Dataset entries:
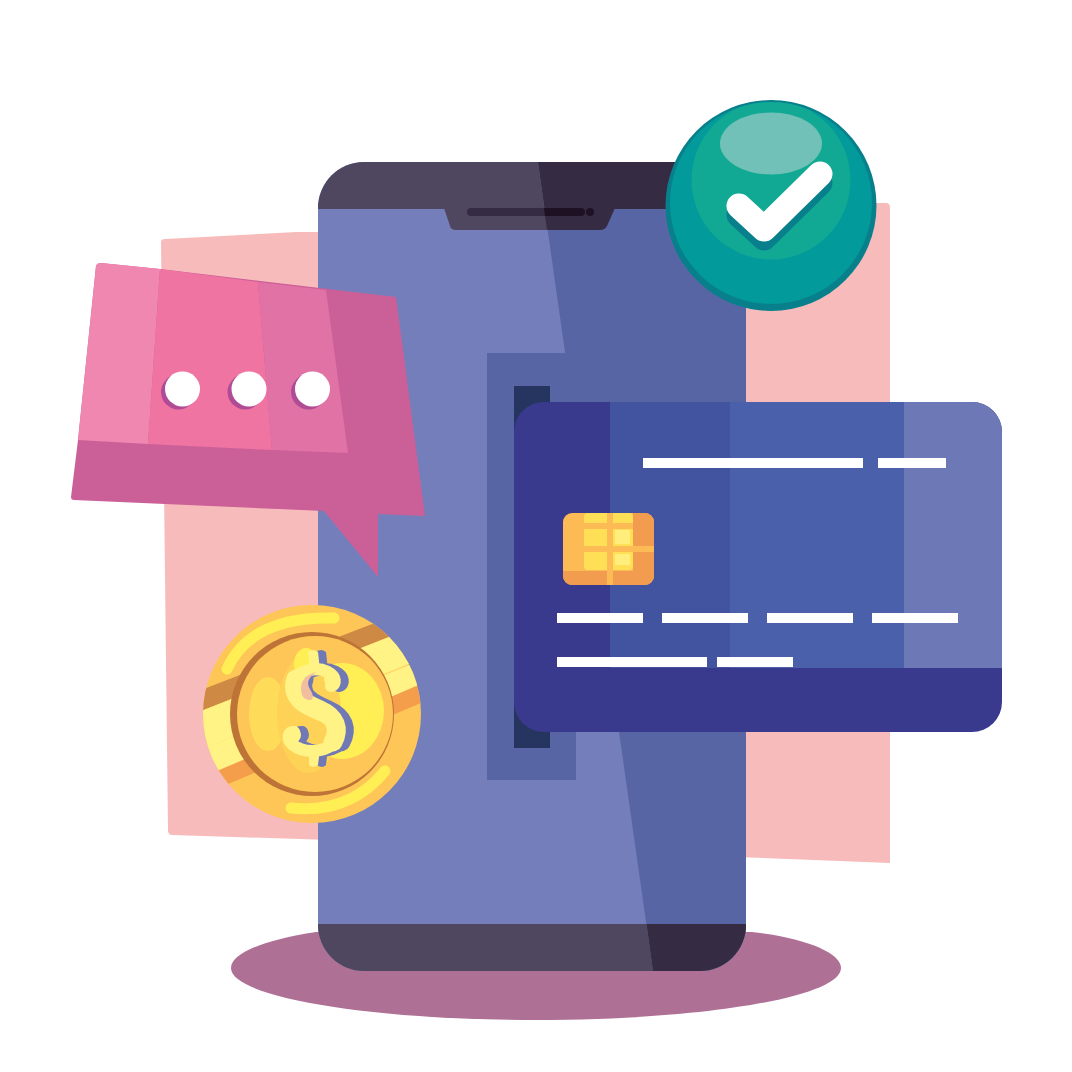
<!DOCTYPE html>
<html lang="en">
<head>
<meta charset="utf-8">
<title>Mobile payment illustration</title>
<style>
:root {
  --paper: #ffffff;
  --backdrop: #f8bbbb;
  --shadow: #af7096;
  --screen-light: #747eba;
  --screen-dark: #5865a5;
  --frame-light: #4f475f;
  --frame-dark: #352b43;
  --speaker: #1e1124;
  --slot: #26355f;
  --card-deep: #39398e;
  --card-mid: #4254a0;
  --card-blue: #4a60aa;
  --card-pale: #6d78b6;
  --chip: #fcbb55;
  --chip-shade: #f29c50;
  --chip-pad: #ffdf55;
  --chip-glow: #fff28a;
  --bubble: #cb5f98;
  --bubble-rose: #ef87b0;
  --bubble-hot: #f074a2;
  --bubble-mauve: #e072a5;
  --dot-shade: #b04c95;
  --badge-rim: #08808c;
  --badge: #029a9a;
  --badge-light: #11a994;
  --badge-gloss: #72c1b8;
  --gold: #fdc656;
  --gold-bright: #ffef55;
  --gold-pale: #fff385;
  --gold-orange: #f49d4b;
  --gold-brown: #ce8944;
  --gold-ring: #bd7436;
  --sign-shade: #7079b5;
  --sign-pink: #f3bda0;
}
html, body { margin: 0; background: var(--paper); }
body { width: 1072px; height: 1072px; overflow: hidden; }
svg { display: block; }
.line { fill: none; stroke-linecap: round; stroke-linejoin: round; }
</style>
</head>
<body>
<svg width="1072" height="1072" viewBox="0 0 1072 1072" role="img" aria-label="Phone with a bank card, a coin, a message bubble and a check badge">
  <defs>
    <clipPath id="phone-shape"><rect x="318" y="162" width="428" height="809" rx="46"/></clipPath>
    <clipPath id="card-shape"><rect x="514" y="402" width="488" height="330" rx="30"/></clipPath>
    <clipPath id="chip-shape"><rect x="563" y="513" width="91" height="72" rx="9"/></clipPath>
    <clipPath id="badge-shape"><circle cx="771" cy="203" r="101"/></clipPath>
    <clipPath id="coin-shape"><circle cx="312" cy="714" r="109"/></clipPath>
    <clipPath id="coin-face"><circle cx="315" cy="714" r="78"/></clipPath>
    <g id="message-dot">
      <circle cx="-4" cy="3" r="17.5" fill="var(--dot-shade)"/>
      <circle r="17.5" fill="var(--paper)"/>
    </g>
    <path id="check-mark" d="M739 206L764 229L820 174"/>
    <g id="dollar-sign">
      <path d="M331 686C337 685 336 676 328 672C313 665 293 672 292 687C291 702 304 708 318 714C333 720 341 728 336 739C330 752 306 755 293 745C286 739 288 731 294 732" fill="none" stroke-width="12" stroke-linecap="round"/>
      <path d="M296 679C290 696 304 703 320 710C336 717 340 729 333 742" fill="none" stroke-width="19" stroke-linecap="round"/>
      <path d="M308 652Q313 648 318 652L320 670H310ZM309 748H320L318 765Q314 769 309 765Z" stroke="none"/>
      <circle cx="332" cy="679" r="8" stroke="none"/>
      <circle cx="293" cy="735" r="8" stroke="none"/>
    </g>
  </defs>

  <g id="backdrop" fill="var(--backdrop)">
    <path d="M161 242Q161 239 165 239L296 232H330V840L172 835Q168 835 168 830L164 490Z"/>
    <path d="M735 204L886 203Q890 203 890 208V863L735 857Z"/>
  </g>

  <path id="ground-shadow" fill="var(--shadow)" d="M231 968C231 954 262 940 316 932H752C806 938 841 953 841 968C841 997 704 1020 536 1020S231 997 231 968Z"/>

  <g id="phone" clip-path="url(#phone-shape)">
    <rect x="318" y="162" width="428" height="809" fill="var(--screen-light)"/>
    <path d="M538 162H746V971H653Z" fill="var(--screen-dark)"/>
    <path d="M318 162H538L544.5 209H318ZM318 924H646.5L653 971H318Z" fill="var(--frame-light)"/>
    <path d="M538 162H746V209H544.5ZM646.5 924H746V971H653Z" fill="var(--frame-dark)"/>
    <path d="M444 208H545L548 230H456Q451 230 450 226Z" fill="var(--frame-light)"/>
    <path d="M544 208H615L607 226Q605 230 600 230H547Z" fill="var(--frame-dark)"/>
    <path d="M471 208H545V216H471A4 4 0 0 1 471 208Z" fill="var(--frame-dark)"/>
    <path d="M544 208H581A4 4 0 0 1 581 216H545Z" fill="var(--speaker)"/>
    <circle cx="590" cy="212" r="4" fill="var(--speaker)"/>
    <rect x="487" y="353" width="89" height="427" fill="var(--screen-dark)"/>
    <rect x="514" y="386" width="36" height="362" fill="var(--slot)"/>
  </g>

  <g id="bank-card">
    <g clip-path="url(#card-shape)">
      <rect x="514" y="402" width="488" height="330" fill="var(--card-deep)"/>
      <rect x="610" y="402" width="121" height="266" fill="var(--card-mid)"/>
      <rect x="730" y="402" width="175" height="266" fill="var(--card-blue)"/>
      <rect x="904" y="402" width="98" height="266" fill="var(--card-pale)"/>
    </g>
    <g id="card-lines" fill="var(--paper)">
      <rect x="643" y="458" width="220" height="10"/>
      <rect x="878" y="458" width="68" height="10"/>
      <rect x="557" y="613" width="86" height="10"/>
      <rect x="662" y="613" width="86" height="10"/>
      <rect x="767" y="613" width="86" height="10"/>
      <rect x="872" y="613" width="86" height="10"/>
      <rect x="557" y="657" width="150" height="10"/>
      <rect x="717" y="657" width="76" height="10"/>
    </g>
    <g id="card-chip" clip-path="url(#chip-shape)">
      <rect x="563" y="513" width="91" height="72" fill="var(--chip)"/>
      <path d="M633 513H654V585H563V571H633Z" fill="var(--chip-shade)"/>
      <rect x="584" y="513" width="49" height="57" rx="4" fill="var(--chip-pad)"/>
      <path d="M607 513H613V585H607ZM584 523H633V529H584ZM584 546H654V552H584Z" fill="var(--chip)"/>
      <path d="M615 530H630V544H615ZM615 554H630V565H615Z" fill="var(--chip-glow)" opacity=".75"/>
    </g>
  </g>

  <g id="message-bubble">
    <path d="M96 266Q97 263 101 263L160 269L396 297L425 516L378 514V577L324 511L74 500Q71 500 71 497L78 440Z" fill="var(--bubble)"/>
    <path d="M96 266Q97 263 101 263L160 269L148 444L78 440Z" fill="var(--bubble-rose)"/>
    <path d="M160 269L258 282L272 450L148 444Z" fill="var(--bubble-hot)"/>
    <path d="M258 282L326 290L348 453L272 450Z" fill="var(--bubble-mauve)"/>
    <use href="#message-dot" x="182.500" y="389"/>
    <use href="#message-dot" x="249" y="389"/>
    <use href="#message-dot" x="312.500" y="389"/>
  </g>

  <g id="check-badge">
    <circle cx="771" cy="205.500" r="105.500" fill="var(--badge-rim)"/>
    <circle cx="771" cy="203" r="101" fill="var(--badge)"/>
    <circle cx="771" cy="180" r="79.500" fill="var(--badge-light)" clip-path="url(#badge-shape)"/>
    <ellipse cx="771" cy="143.500" rx="51" ry="31" fill="var(--badge-gloss)"/>
    <use href="#check-mark" class="line" y="9" stroke="var(--badge-rim)" stroke-width="25"/>
    <use href="#check-mark" class="line" stroke="var(--paper)" stroke-width="25"/>
  </g>

  <g id="coin">
    <g clip-path="url(#coin-shape)">
      <rect x="203" y="605" width="218" height="218" fill="var(--gold)"/>
      <path d="M196 692L380 621L394 635L196 713Z" fill="var(--gold-brown)"/>
      <path d="M196 713L394 635L416 661L196 752Z" fill="var(--gold-pale)"/>
      <path d="M215 769L421 682V703L228 784Z" fill="var(--gold-orange)"/>
      <path d="M205 748L421 660V684L217 771Z" fill="var(--gold-pale)"/>
    </g>
    <g class="line" stroke="var(--gold-bright)" stroke-width="11">
      <path d="M227 669Q251 616 334 618"/>
      <path d="M291 808Q350 814 385 771"/>
    </g>
    <circle cx="312" cy="714" r="82" fill="var(--gold-ring)"/>
    <circle cx="315" cy="714" r="78" fill="var(--gold)"/>
    <g clip-path="url(#coin-face)">
      <ellipse cx="342" cy="711" rx="42" ry="48" fill="var(--gold-bright)"/>
      <ellipse cx="268" cy="714" rx="19" ry="37" fill="#fedc5a"/>
      <ellipse cx="309" cy="713" rx="32" ry="60" fill="#fed256"/>
      <ellipse cx="306" cy="664" rx="12" ry="16" fill="var(--gold-bright)"/>
    </g>
    <use href="#dollar-sign" x="8" fill="var(--sign-shade)" stroke="var(--sign-shade)"/>
    <use href="#dollar-sign" fill="var(--gold-pale)" stroke="var(--gold-pale)"/>
    <path d="M317 672C303 675 298 685 303 697C310 703 316 700 311 691C305 682 309 677 317 672Z" fill="var(--sign-pink)"/>
  </g>
</svg>
</body>
</html>
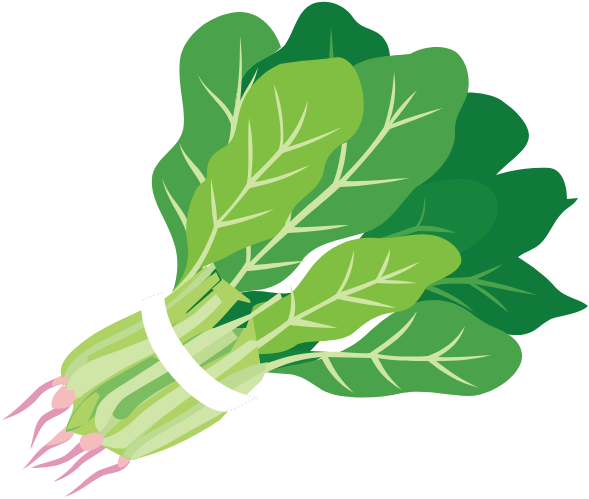
<!DOCTYPE html>
<html lang="en">
<head>
<meta charset="utf-8">
<title>Spinach bunch</title>
<style>
:root {
  --paper: #ffffff;
  --leaf-dark: #107a3b;
  --leaf-deep: #17843e;
  --leaf-mid: #4aa34b;
  --leaf-light: #80bf41;
  --vein: #cfe5a3;
  --stem-pale: #d0e5a8;
  --stem-soft: #bddb93;
  --stem-lime: #aed364;
  --stem-green: #7dbd62;
  --root-pink: #f4bcbc;
  --root-mauve: #e397b7;
}
html, body { margin: 0; background: var(--paper); overflow: hidden; }
svg { display: block; width: 589px; height: 499px; }
.dark { fill: var(--leaf-dark); }
.deep { fill: var(--leaf-deep); }
.mid { fill: var(--leaf-mid); }
.light { fill: var(--leaf-light); }
.vein { fill: var(--vein); }
.vein-mid { fill: var(--leaf-mid); }
.pale { fill: var(--stem-pale); }
.soft { fill: var(--stem-soft); }
.lime { fill: var(--stem-lime); }
.green { fill: var(--stem-green); }
.pink { fill: var(--root-pink); }
.mauve { fill: var(--root-mauve); }
.band { fill: var(--paper); }
.band-edge { fill: none; stroke: #c9cfc4; stroke-width: .6; stroke-dasharray: 2 2; }
</style>
</head>
<body>
<svg viewBox="0 0 589 499" role="img" aria-label="Bunch of spinach tied with a white band">

  <g id="back-leaves">
    <path class="dark" d="M236 140C234 112 234 88 246 72C258 58 274 56 284 46C294 34 296 12 312 4C326-2 344 4 352 16C358 26 366 27 376 32C385 37 389 45 390 56L362 100L280 130Z"/>
    <path class="vein-mid" d="M331 26L334 62L329 62Z"/>
    <path class="dark" d="M440 96C462 90 488 92 501 100C515 110 528 122 529 135C529 150 512 158 496 175C514 169 534 167 550 168C562 170 567 184 567 199L578 198C574 205 568 207 563 212C553 222 549 236 540 244C533 250 525 252 518 257C532 266 546 276 556 288C566 298 582 300 588 306C580 314 562 315 551 319C539 325 534 335 518 335C500 335 486 329 466 328L400 310L380 200Z"/>
    <path class="deep" d="M400 190C424 184 446 178 466 179C486 181 499 193 498 209C497 227 480 243 462 252L440 262L340 262Z"/>
    <path class="vein-mid" d="M350 246C376 240 396 233 416 226C424 216 423 206 425 197C426 209 424 218 419 226C434 225 446 229 456 233C444 232 432 231 418 231C396 238 374 244 350 250Z"/>
    <path class="vein-mid" d="M424 281C442 277 456 278 470 277C482 273 492 268 503 264C494 271 486 275 477 279C500 283 520 289 537 295C514 292 494 287 474 284C490 292 501 302 509 313C497 304 484 293 469 284C456 283 444 283 432 286C448 292 462 300 474 312C458 302 440 294 422 288Z"/>
    <path class="dark" d="M206 330C214 304 228 292 254 291C272 291 288 298 306 288L330 330L300 362C272 374 250 372 236 372Z"/>
    <path class="deep" d="M238 372C242 354 262 348 290 350L330 352L300 370Z"/>
  </g>

  <g id="left-leaf">
    <path class="mid" d="M172 294C179 274 179 256 173 240C166 218 150 200 152 178C154 158 178 150 183 130C187 110 177 86 180 60C183 36 210 14 238 12C260 11 274 28 281 47C272 58 254 60 245 74C234 90 234 110 235 134L212 184L200 292Z"/>
    <path class="vein" d="M240 36C243 58 242 82 240 104C238 132 230 160 220 184L213 184C224 160 231 140 231 124C224 104 206 96 197 73C206 92 224 98 233 117C239 90 240 64 240 36Z"/>
    <path class="vein" d="M179 142C186 160 200 166 207 182L204 190C196 172 184 164 179 142ZM162 178C170 200 186 210 189 226L188 238C182 214 168 204 162 178Z"/>
    <path class="vein" d="M234 118C239 96 251 85 258 67C254 88 243 98 237 122Z"/>
  </g>

  <g id="lower-leaf">
    <path class="mid" d="M262 372C300 362 336 362 366 335C390 312 412 300 434 300C464 300 474 320 496 328C514 335 523 346 522 358C520 376 492 396 468 396C446 395 424 389 402 393C374 400 338 399 322 390C310 382 300 374 286 374Z"/>
    <path class="vein" d="M240 376C266 362 290 353 324 352C342 351 356 354 370 353C388 340 404 330 417 311C410 332 392 344 377 354C394 357 412 357 428 356C444 350 456 341 465 326C460 342 450 350 438 357C456 358 474 356 491 355C474 360 454 361 436 361C448 370 462 381 480 388C458 383 442 372 428 361C412 361 394 361 378 358C384 370 390 379 402 390C388 382 378 372 371 358C356 358 342 357 328 357C334 370 342 382 354 393C338 384 328 372 321 357C296 359 272 367 250 383Z"/>
  </g>

  <g id="centre-leaf">
    <path class="mid" d="M214 254L300 150L352 67C368 56 390 56 410 54C424 46 444 44 456 52C468 62 472 82 466 98C461 110 454 118 455 134C455 156 434 178 416 187C400 204 392 220 372 230C346 240 320 240 304 258C292 276 278 288 258 290C240 292 222 294 206 304L212 266Z"/>
    <path class="vein" d="M204 312C222 294 236 278 246 262C247 250 246 238 243 224L248 222C250 236 252 250 250 262C264 248 276 236 285 225C286 214 287 204 284 194L290 190C292 202 292 214 290 222C306 206 322 194 333 183C338 170 340 158 342 144L347 142C346 158 343 170 339 181C356 164 372 146 384 127C390 108 393 90 394 72C397 92 394 108 389 123C396 110 406 100 417 90C408 104 400 114 392 124C410 117 426 112 443 108C426 116 408 122 390 129C374 150 360 166 346 181C366 182 388 179 410 178C386 183 364 186 340 187C324 202 308 214 294 227C312 228 332 225 349 225C330 230 310 232 288 233C276 244 264 254 254 265C270 264 288 261 306 261C286 266 266 270 247 271C236 286 224 302 212 316Z"/>
  </g>

  <g id="upper-light-leaf">
    <path class="light" d="M172 291C188 274 190 256 187 240C184 222 190 200 196 190C202 180 206 184 207 174C206 160 214 152 226 146C236 139 236 126 240 110C246 88 262 72 280 64C300 60 322 60 338 57C352 59 360 74 363 94C366 116 360 132 348 140C334 148 326 156 324 170C320 190 302 196 294 208C286 218 284 232 272 238C254 244 242 248 228 256C214 264 196 266 186 282Z"/>
    <path class="vein" d="M168 296C192 274 206 250 214 226C211 210 211 194 211 178C214 196 217 208 217 221C230 208 240 196 247 183C250 162 247 140 249 118C254 142 253 162 251 178C262 168 272 158 279 149C284 128 276 106 274 84C283 106 284 128 283 145C294 134 302 118 308 100C306 120 298 136 288 147C306 142 324 134 342 127C324 138 306 146 283 153C272 164 262 174 255 182C274 179 292 172 310 165C292 177 274 183 250 188C240 200 230 212 221 222C238 219 256 214 274 209C256 219 236 224 218 228C210 252 200 270 178 298Z"/>
  </g>

  <g id="lower-light-leaf">
    <path class="light" d="M232 356C250 346 240 326 248 312C256 298 276 304 290 294C302 284 308 268 322 256C338 242 358 236 376 238C394 240 412 232 432 235C450 238 464 252 461 263C456 276 434 280 426 288C418 300 414 310 396 312C376 314 366 322 352 334C336 344 314 339 298 344C282 356 262 354 246 354Z"/>
    <path class="vein" d="M206 370C236 354 264 338 288 320C292 308 292 296 290 284C296 298 296 308 294 317C310 308 324 302 336 294C346 280 350 264 354 250C354 268 348 282 341 292C354 288 366 283 376 279C382 268 386 258 390 249C390 260 386 270 381 277C396 272 408 266 420 262C408 270 396 276 384 280C396 280 406 281 417 283C404 284 390 284 377 283C366 288 356 292 346 296C362 298 378 302 396 308C374 306 356 303 338 299C324 306 312 312 300 319C314 322 326 325 338 328C322 328 306 327 290 325C264 346 236 364 214 380Z"/>
  </g>

  <g id="roots">
    <path class="mauve" d="M66 376C54 378 42 383 34 392C24 402 14 412 2 420C16 416 30 408 38 398C44 390 54 386 62 384Z"/>
    <path class="mauve" d="M68 396C62 406 50 410 42 416C34 424 34 436 30 450C36 440 38 430 46 422C54 416 66 414 72 404Z"/>
    <path class="mauve" d="M72 428C60 432 52 440 44 446C36 452 30 462 22 470C32 464 40 456 48 450C58 444 68 444 74 434Z"/>
    <path class="mauve" d="M88 438C76 442 74 450 64 456C54 462 42 462 31 468C46 468 60 466 70 460C78 454 84 452 92 446Z"/>
    <path class="mauve" d="M104 440C94 448 84 454 76 462C70 470 62 476 53 482C66 478 74 472 82 464C90 458 98 454 106 448Z"/>
    <path class="mauve" d="M128 456C120 466 106 466 96 472C84 480 76 490 64 497C80 492 90 482 102 476C112 472 122 474 130 462Z"/>
    <path class="pink" d="M68 374C60 376 52 378 52 386C58 386 60 382 66 384ZM62 386C54 394 50 400 52 408C60 410 72 408 76 400L74 388ZM70 424C62 430 54 436 46 446C56 444 66 444 74 434ZM86 432C78 438 78 446 84 451C92 452 100 446 106 436L98 430ZM104 428C94 440 92 444 100 446L108 440ZM122 450C118 460 116 464 120 468C126 466 130 462 132 456Z"/>
  </g>

  <g id="stems">
    <path class="lime" d="M62 378C56 362 74 348 94 334C124 316 152 308 174 292L206 266L250 300L262 374L220 420C190 440 160 454 130 460C112 452 98 444 90 436C80 436 70 432 66 428C72 412 78 402 68 394Z"/>
    <path class="green" d="M164 318C182 300 198 286 214 270L218 280C200 298 186 310 172 328ZM180 346C200 330 214 326 244 328L230 352L196 370Z"/>
    <path class="dark" d="M208 282L214 266L222 280L190 308ZM190 302L208 288L214 290L186 314ZM222 318L238 300L254 304L246 328L212 328Z"/>
    <path class="soft" d="M64 384C62 366 80 352 104 340C132 326 160 312 178 296L213 262L216 268L184 302C160 326 130 340 108 352C88 362 74 380 72 394Z"/>
    <path class="lime" d="M88 356C112 342 140 334 162 314L216 272L220 280L174 324C150 346 112 352 86 372Z"/>
    <path class="pale" d="M66 390C68 376 78 366 98 358C130 346 166 334 194 314L216 294L222 302C200 328 170 346 140 360C116 372 98 384 84 394C78 400 72 400 66 396Z"/>
    <path class="green" d="M66 428C72 412 84 396 106 382L152 356L170 366C138 380 114 394 100 410C90 422 78 430 66 432Z"/>
    <path class="lime" d="M66 430C74 412 82 400 96 392L100 396C94 406 92 416 86 424Z"/>
    <path class="soft" d="M100 434C92 420 102 406 118 394C142 378 166 364 186 352L230 328L238 338C214 356 186 374 160 392C136 408 116 420 108 438Z"/>
    <path class="green" d="M112 412C110 400 124 392 138 386L184 364L190 374C164 386 142 400 132 412C126 422 114 422 112 412Z"/>
    <path class="pale" d="M96 412C100 396 118 388 136 376L204 332L250 314L280 292L282 298C250 320 224 334 202 350C176 368 150 382 130 394C112 404 112 422 100 432C94 428 94 420 96 412Z"/>
    <path class="lime" d="M102 446C100 434 120 422 140 410L214 362L244 346L250 354C222 372 198 390 174 406C150 422 128 432 116 448Z"/>
    <path class="pale" d="M90 440C108 440 122 432 136 418C158 398 184 384 206 370L250 340L262 342C240 362 216 378 194 394C166 414 142 432 126 448C116 450 102 446 90 440Z"/>
    <path class="soft" d="M122 456C132 438 152 426 172 412L228 376L250 366L268 362L262 376C240 392 222 410 198 424C174 438 152 452 134 460Z"/>
    <path class="pale" d="M130 460C138 444 160 434 184 420L238 386L266 370L262 380C246 396 232 408 210 420C182 434 158 452 130 460Z"/>
    <path class="lime" d="M140 438C160 418 184 404 208 390L212 394C190 410 164 424 140 438Z"/>
    <path class="pink" d="M62 378L68 374L68 384L62 386ZM80 440C88 432 98 430 104 436C104 446 94 452 84 450ZM64 390L74 390L76 400L66 406Z"/>
  </g>

  <g id="tie">
    <path class="band" d="M141 301L164 291C164 312 172 332 188 352C206 376 230 394 258 397L232 411C218 414 206 407 192 396C164 372 140 338 141 301Z"/>
    <path class="band-edge" d="M142 300L164 292M226 411C236 410 246 402 257 398L246 395"/>
  </g>
</svg>
</body>
</html>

* _Work task_
Copy out, word for word, the part of the entries above that begins at the line with "246C376 240 396" and ends at the line with "281C442 277 456", including both.

* _Exercise result_
    <path class="vein-mid" d="M350 246C376 240 396 233 416 226C424 216 423 206 425 197C426 209 424 218 419 226C434 225 446 229 456 233C444 232 432 231 418 231C396 238 374 244 350 250Z"/>
    <path class="vein-mid" d="M424 281C442 277 456 278 470 277C482 273 492 268 503 264C494 271 486 275 477 279C500 283 520 289 537 295C514 292 494 287 474 284C490 292 501 302 509 313C497 304 484 293 469 284C456 283 444 283 432 286C448 292 462 300 474 312C458 302 440 294 422 288Z"/>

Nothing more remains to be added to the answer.